In preliminary testing, blood plasma from individuals with rheumatoid arthritis, Lyme disease, and lupus produced patterns that differed significantly from those of healthy individuals.
Differential scanning calorimetry creates a visual map of how blood proteins behave when heated, providing clues to specific diseases, Louisville said. The technique was developed by U of L scientists Jonathan Chaires, Nichola Garbett, and Bennett Jenson.
Financial terms of the licensing agreement were not disclosed.

Cytori Says that USPTO Allows Claims in Licensed Stem Cell Patents
Cytori Therapeutics said this week that a notice of allowance has been issued by the US Patent and Trademark Office to the University of California for composition of matter claims pending in a patent application licensed by Cytori.
The allowed claims cover a population of stem cells, progenitor cells, and other replicating cells, which can be obtained from human adipose tissue, Cytori said.
Specifically, the newly allowed claims are directed to cells expressing certain combinations of STRO-1+, CD29+, CD44+, CD71+, CD49D+, CD90+, CD105+, SH3, CD45-, CD31-, and low or undetectable levels of CD106. The University of California and the University of Pittsburgh jointly own the patent application covering these allowed claims.
The company also said that the allowed patent broadens its current patent portfolio for adipose-derived stem cell therapies and strengthens its ability to freely develop future therapeutics.

Stem Cell Sciences Licenses Cell-Reprogramming Tech from U of Cambridge
Stem Cell Sciences said this week that it has signed a licensing agreement with Cambridge Enterprise Limited, the technology-transfer company of the University of Cambridge, for technologies for reprogramming adult cells into stem cells.

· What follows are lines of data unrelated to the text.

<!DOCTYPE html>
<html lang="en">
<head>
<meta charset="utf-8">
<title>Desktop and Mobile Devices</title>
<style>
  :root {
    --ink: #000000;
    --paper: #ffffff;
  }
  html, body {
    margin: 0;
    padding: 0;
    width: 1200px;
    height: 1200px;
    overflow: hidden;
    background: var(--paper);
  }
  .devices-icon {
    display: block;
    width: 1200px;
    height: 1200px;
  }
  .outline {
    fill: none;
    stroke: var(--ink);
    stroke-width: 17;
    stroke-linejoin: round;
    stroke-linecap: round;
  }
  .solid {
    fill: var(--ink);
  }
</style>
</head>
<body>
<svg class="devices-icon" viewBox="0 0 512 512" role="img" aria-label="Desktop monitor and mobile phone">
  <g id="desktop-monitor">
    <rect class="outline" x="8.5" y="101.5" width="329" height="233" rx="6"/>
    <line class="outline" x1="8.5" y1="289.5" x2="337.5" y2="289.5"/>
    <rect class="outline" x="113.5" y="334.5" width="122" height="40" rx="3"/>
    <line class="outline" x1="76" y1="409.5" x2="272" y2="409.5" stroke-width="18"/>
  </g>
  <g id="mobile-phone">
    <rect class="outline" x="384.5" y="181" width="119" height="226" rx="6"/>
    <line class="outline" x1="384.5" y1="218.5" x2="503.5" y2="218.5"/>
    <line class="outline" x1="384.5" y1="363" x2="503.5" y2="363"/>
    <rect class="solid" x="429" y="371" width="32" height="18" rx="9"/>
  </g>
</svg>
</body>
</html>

The licensing deal relates specifically to patents and know-how for technologies used to generate induced pluripotent stem cells from mammalian cells, and developed by Austin Smith, director of the Wellcome Trust Centre for Stem Cell Research at the University of Cambridge.
SCS said that the new approach offers significant benefits because mammalian embryos are not required as the starting point for generating pluripotent stem cells, and that the resulting cells will have potential in medical research, drug discovery, and for the development of cell-based therapies.
SCS also said that the new license bolsters its relationship with Smith, whose earlier discoveries at the University of Edinburgh have also been exclusively licensed by the company.